DIRECTIONS: Set down exactly the lines from the first line of the records through the line that contains "0; padding: 0;", and leave every picture out.

——

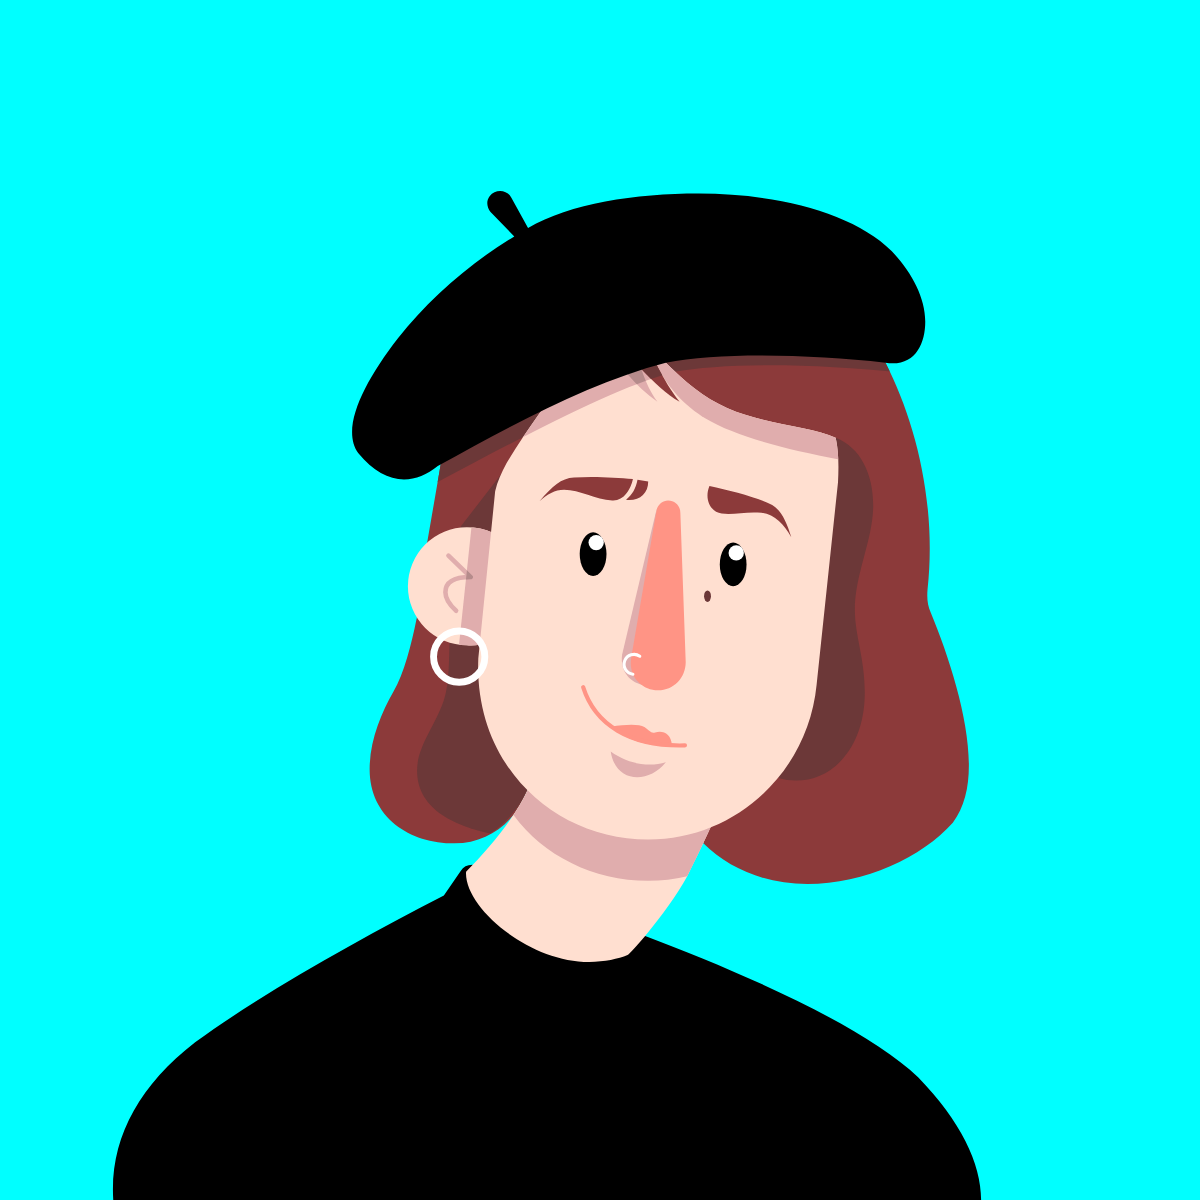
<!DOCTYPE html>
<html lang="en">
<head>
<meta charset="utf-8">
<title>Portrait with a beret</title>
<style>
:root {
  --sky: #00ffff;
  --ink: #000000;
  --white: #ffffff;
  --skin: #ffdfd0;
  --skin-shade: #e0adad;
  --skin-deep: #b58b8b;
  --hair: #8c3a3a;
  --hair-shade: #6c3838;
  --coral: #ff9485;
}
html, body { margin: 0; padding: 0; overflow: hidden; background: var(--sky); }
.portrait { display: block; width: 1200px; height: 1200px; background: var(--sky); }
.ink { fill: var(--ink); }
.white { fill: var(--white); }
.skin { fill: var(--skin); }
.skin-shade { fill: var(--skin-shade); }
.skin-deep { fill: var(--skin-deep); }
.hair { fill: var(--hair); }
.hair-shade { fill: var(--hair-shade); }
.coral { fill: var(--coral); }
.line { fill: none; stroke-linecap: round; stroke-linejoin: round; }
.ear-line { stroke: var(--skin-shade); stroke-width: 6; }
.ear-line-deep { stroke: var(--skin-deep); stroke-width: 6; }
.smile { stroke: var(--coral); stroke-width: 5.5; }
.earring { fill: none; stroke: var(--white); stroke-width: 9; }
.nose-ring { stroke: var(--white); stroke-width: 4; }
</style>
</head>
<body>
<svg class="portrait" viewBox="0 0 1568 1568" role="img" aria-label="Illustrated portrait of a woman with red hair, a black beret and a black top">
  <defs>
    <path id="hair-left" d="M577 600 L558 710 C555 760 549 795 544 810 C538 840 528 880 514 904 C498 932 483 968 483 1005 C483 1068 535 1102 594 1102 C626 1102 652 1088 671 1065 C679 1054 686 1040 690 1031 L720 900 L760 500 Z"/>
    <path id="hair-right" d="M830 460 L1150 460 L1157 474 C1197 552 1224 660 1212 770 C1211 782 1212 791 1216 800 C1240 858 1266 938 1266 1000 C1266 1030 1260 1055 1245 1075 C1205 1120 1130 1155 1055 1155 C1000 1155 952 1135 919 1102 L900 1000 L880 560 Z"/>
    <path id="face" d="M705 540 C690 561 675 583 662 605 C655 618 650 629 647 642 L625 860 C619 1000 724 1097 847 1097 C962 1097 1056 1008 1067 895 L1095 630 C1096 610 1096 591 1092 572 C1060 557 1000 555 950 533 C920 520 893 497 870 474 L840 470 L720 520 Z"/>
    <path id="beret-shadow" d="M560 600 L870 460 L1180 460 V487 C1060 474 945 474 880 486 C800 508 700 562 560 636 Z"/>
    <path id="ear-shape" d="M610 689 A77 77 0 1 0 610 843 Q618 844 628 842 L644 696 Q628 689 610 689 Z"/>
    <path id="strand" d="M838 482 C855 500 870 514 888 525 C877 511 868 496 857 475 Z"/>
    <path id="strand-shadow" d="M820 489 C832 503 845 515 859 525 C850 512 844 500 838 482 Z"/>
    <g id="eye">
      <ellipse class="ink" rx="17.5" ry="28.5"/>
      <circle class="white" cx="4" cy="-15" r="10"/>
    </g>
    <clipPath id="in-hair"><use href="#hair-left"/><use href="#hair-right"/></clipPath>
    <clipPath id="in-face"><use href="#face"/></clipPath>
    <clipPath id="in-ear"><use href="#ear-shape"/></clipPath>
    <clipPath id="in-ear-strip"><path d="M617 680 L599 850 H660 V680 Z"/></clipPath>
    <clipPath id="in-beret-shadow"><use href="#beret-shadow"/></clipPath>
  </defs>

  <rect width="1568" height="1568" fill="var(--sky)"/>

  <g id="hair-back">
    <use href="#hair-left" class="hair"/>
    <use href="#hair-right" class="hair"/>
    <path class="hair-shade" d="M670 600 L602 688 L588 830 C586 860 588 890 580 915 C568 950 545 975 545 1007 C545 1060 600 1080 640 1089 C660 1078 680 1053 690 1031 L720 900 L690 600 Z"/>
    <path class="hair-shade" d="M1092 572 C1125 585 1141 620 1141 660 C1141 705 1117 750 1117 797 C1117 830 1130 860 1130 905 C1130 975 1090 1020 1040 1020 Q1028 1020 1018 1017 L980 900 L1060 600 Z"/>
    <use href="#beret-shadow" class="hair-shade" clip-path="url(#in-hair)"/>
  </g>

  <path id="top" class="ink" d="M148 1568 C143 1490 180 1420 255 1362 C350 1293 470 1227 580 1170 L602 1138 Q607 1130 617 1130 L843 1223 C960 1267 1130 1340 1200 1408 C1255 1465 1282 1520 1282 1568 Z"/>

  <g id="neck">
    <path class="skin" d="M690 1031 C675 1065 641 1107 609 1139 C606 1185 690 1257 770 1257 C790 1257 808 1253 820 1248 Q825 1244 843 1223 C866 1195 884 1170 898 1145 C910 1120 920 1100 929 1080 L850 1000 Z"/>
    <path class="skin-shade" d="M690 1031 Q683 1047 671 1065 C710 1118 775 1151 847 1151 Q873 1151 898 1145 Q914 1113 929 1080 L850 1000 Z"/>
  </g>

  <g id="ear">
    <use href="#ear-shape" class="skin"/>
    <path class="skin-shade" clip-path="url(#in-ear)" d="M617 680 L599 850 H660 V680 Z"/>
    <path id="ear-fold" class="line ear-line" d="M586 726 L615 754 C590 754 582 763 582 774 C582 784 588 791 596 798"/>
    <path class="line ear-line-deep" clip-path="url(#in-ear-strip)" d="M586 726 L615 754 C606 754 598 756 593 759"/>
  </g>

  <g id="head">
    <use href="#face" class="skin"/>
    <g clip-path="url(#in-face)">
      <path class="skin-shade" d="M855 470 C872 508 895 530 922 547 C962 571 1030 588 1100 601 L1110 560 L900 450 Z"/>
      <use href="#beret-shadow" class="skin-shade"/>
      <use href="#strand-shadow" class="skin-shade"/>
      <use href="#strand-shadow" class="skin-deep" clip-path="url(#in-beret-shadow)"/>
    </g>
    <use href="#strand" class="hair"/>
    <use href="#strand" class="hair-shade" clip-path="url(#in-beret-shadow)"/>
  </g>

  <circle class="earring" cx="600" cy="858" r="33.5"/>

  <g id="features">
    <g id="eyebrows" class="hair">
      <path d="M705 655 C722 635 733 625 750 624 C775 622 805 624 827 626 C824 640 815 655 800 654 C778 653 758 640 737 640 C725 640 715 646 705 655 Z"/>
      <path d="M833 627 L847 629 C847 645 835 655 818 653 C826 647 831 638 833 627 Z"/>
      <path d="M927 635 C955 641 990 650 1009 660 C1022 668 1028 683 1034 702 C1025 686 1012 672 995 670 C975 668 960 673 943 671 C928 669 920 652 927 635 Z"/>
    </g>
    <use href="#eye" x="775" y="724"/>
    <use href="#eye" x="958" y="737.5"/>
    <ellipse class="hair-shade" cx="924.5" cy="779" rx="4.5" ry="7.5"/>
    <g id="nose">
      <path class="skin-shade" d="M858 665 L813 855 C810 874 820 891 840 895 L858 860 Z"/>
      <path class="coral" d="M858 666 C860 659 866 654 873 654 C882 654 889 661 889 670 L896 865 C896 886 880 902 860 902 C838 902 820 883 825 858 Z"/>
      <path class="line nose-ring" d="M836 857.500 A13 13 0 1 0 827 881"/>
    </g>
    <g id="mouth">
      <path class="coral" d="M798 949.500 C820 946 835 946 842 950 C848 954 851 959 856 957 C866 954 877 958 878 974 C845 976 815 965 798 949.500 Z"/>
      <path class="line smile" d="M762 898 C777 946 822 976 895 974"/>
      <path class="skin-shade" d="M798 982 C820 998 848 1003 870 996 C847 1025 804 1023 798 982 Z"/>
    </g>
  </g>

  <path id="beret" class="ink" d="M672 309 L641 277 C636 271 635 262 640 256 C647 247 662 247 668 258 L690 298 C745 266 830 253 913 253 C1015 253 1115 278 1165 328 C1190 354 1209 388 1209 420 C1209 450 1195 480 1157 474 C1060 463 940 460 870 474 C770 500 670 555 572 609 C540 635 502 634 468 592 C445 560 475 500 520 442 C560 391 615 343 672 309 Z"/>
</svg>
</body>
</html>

——

FINISHED TASK:
<!DOCTYPE html>
<html lang="en">
<head>
<meta charset="utf-8">
<title>Portrait with a beret</title>
<style>
:root {
  --sky: #00ffff;
  --ink: #000000;
  --white: #ffffff;
  --skin: #ffdfd0;
  --skin-shade: #e0adad;
  --skin-deep: #b58b8b;
  --hair: #8c3a3a;
  --hair-shade: #6c3838;
  --coral: #ff9485;
}
html, body { margin: 0; padding: 0; overflow: hidden; background: var(--sky); }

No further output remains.